Task
Please copy exactly the lines that run from the start of the entries to the line containing "absolute; inset: 0;", inclusive.

Top of Exercise materials

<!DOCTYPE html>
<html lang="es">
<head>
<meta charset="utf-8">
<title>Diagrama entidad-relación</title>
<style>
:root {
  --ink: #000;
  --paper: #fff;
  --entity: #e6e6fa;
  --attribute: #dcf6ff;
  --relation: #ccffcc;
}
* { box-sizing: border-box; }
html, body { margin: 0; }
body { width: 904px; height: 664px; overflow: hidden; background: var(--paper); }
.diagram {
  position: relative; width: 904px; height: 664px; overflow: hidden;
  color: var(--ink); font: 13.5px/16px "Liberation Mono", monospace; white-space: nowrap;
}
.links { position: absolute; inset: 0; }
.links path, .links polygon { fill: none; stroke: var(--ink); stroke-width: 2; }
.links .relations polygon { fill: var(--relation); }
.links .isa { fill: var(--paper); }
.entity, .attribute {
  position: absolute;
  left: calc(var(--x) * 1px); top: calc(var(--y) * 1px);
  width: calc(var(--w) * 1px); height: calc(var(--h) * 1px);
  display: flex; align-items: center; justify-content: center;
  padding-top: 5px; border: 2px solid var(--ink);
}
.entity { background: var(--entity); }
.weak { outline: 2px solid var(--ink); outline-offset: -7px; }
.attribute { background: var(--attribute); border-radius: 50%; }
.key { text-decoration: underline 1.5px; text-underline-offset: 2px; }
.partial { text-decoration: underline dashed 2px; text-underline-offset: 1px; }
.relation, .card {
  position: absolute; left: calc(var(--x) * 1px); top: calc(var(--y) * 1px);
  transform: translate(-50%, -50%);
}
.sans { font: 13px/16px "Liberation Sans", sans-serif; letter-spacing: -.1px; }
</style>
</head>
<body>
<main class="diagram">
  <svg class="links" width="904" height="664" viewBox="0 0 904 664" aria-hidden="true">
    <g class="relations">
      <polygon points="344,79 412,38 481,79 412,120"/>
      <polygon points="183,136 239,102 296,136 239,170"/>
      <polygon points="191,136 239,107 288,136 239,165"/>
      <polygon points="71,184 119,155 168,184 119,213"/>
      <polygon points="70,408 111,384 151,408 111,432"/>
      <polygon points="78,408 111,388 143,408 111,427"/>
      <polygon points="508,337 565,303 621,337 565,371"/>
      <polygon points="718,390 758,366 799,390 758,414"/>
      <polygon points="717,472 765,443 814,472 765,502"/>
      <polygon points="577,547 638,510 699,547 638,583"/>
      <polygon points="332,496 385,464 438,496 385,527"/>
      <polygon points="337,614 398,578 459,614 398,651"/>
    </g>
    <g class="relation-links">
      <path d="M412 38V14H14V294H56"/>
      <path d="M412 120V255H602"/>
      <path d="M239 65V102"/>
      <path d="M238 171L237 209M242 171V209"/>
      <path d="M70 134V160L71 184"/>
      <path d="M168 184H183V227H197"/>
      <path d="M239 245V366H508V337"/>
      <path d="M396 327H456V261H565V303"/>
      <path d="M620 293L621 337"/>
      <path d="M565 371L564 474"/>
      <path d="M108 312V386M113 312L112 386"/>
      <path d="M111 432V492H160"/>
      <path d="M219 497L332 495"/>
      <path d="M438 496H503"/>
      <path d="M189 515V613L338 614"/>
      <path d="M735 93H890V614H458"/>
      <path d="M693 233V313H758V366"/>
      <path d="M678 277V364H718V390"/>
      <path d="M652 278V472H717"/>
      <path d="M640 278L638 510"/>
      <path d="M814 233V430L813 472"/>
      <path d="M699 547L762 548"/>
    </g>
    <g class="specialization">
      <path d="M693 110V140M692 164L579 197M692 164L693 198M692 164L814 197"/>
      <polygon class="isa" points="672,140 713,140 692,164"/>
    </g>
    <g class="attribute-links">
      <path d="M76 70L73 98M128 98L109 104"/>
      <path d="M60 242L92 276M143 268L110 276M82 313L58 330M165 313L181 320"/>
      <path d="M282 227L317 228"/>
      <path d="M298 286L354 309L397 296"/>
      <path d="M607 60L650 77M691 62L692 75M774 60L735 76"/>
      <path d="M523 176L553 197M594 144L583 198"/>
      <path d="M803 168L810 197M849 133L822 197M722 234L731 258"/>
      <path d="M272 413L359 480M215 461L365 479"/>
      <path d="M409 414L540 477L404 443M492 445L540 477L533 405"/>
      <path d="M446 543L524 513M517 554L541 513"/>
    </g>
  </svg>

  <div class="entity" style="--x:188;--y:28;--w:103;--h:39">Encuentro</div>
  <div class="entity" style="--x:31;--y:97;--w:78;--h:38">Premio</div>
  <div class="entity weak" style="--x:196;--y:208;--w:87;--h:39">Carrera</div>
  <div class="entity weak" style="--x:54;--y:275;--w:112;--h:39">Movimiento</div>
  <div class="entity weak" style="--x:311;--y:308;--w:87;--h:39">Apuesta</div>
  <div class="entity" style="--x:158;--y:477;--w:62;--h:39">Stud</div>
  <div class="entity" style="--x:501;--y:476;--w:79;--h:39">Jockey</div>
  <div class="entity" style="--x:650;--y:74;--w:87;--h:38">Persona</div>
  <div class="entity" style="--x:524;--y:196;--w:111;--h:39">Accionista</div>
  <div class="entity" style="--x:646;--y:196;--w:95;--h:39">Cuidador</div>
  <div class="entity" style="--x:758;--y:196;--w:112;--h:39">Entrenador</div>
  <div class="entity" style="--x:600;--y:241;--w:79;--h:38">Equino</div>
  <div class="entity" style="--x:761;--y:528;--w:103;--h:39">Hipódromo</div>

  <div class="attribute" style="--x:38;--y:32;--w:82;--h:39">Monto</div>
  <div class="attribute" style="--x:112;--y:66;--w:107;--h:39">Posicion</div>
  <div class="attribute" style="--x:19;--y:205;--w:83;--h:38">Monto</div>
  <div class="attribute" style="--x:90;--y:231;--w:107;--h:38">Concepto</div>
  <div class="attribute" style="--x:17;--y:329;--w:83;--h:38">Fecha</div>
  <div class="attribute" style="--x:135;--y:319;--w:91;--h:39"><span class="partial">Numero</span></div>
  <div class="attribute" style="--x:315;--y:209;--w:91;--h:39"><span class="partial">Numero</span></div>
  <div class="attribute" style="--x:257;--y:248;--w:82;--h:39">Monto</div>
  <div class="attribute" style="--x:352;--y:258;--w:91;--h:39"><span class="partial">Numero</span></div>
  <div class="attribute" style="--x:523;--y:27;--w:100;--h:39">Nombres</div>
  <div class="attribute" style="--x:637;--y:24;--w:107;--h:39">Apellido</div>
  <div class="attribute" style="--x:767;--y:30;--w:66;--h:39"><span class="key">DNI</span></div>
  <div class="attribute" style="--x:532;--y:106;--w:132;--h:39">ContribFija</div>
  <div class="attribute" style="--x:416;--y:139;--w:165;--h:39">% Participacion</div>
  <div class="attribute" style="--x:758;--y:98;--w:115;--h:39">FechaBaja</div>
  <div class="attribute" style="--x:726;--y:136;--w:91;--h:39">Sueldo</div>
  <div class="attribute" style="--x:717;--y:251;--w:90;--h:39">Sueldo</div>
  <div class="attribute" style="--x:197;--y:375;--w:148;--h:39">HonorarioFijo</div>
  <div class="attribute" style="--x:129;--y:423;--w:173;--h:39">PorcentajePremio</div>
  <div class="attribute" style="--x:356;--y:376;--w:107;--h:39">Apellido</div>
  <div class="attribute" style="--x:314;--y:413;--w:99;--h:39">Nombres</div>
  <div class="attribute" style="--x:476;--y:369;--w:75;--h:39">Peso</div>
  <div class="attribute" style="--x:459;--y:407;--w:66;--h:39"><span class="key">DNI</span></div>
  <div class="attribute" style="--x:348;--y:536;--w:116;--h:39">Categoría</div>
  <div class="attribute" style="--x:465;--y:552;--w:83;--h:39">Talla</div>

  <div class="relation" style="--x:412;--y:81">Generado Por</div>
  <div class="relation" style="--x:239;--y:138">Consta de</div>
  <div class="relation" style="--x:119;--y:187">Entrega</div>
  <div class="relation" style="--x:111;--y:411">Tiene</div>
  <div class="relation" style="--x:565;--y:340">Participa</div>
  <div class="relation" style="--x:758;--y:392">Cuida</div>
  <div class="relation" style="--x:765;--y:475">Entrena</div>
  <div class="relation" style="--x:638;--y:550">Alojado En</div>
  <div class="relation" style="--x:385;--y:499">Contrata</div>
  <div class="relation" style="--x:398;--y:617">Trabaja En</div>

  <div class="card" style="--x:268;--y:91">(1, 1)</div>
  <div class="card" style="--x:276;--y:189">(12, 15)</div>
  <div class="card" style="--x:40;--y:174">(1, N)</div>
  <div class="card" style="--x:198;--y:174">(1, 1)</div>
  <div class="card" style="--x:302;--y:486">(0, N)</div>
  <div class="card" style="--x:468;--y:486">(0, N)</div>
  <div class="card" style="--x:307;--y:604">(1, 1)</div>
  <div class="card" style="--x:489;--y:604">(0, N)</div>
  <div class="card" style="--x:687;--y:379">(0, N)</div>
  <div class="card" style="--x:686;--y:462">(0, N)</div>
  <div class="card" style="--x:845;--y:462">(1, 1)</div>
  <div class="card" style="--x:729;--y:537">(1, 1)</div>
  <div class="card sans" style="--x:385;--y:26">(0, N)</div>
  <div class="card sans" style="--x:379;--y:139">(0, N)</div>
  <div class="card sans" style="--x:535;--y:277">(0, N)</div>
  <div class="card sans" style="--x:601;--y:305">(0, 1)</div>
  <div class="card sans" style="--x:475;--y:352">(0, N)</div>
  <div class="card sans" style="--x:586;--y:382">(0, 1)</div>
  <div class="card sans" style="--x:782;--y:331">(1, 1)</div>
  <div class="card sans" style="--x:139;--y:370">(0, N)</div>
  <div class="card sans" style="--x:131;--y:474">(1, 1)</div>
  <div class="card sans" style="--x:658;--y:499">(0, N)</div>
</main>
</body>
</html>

Bottom of Exercise materials

Answer section
<!DOCTYPE html>
<html lang="es">
<head>
<meta charset="utf-8">
<title>Diagrama entidad-relación</title>
<style>
:root {
  --ink: #000;
  --paper: #fff;
  --entity: #e6e6fa;
  --attribute: #dcf6ff;
  --relation: #ccffcc;
}
* { box-sizing: border-box; }
html, body { margin: 0; }
body { width: 904px; height: 664px; overflow: hidden; background: var(--paper); }
.diagram {
  position: relative; width: 904px; height: 664px; overflow: hidden;
  color: var(--ink); font: 13.5px/16px "Liberation Mono", monospace; white-space: nowrap;
}
.links { position: absolute; inset: 0; }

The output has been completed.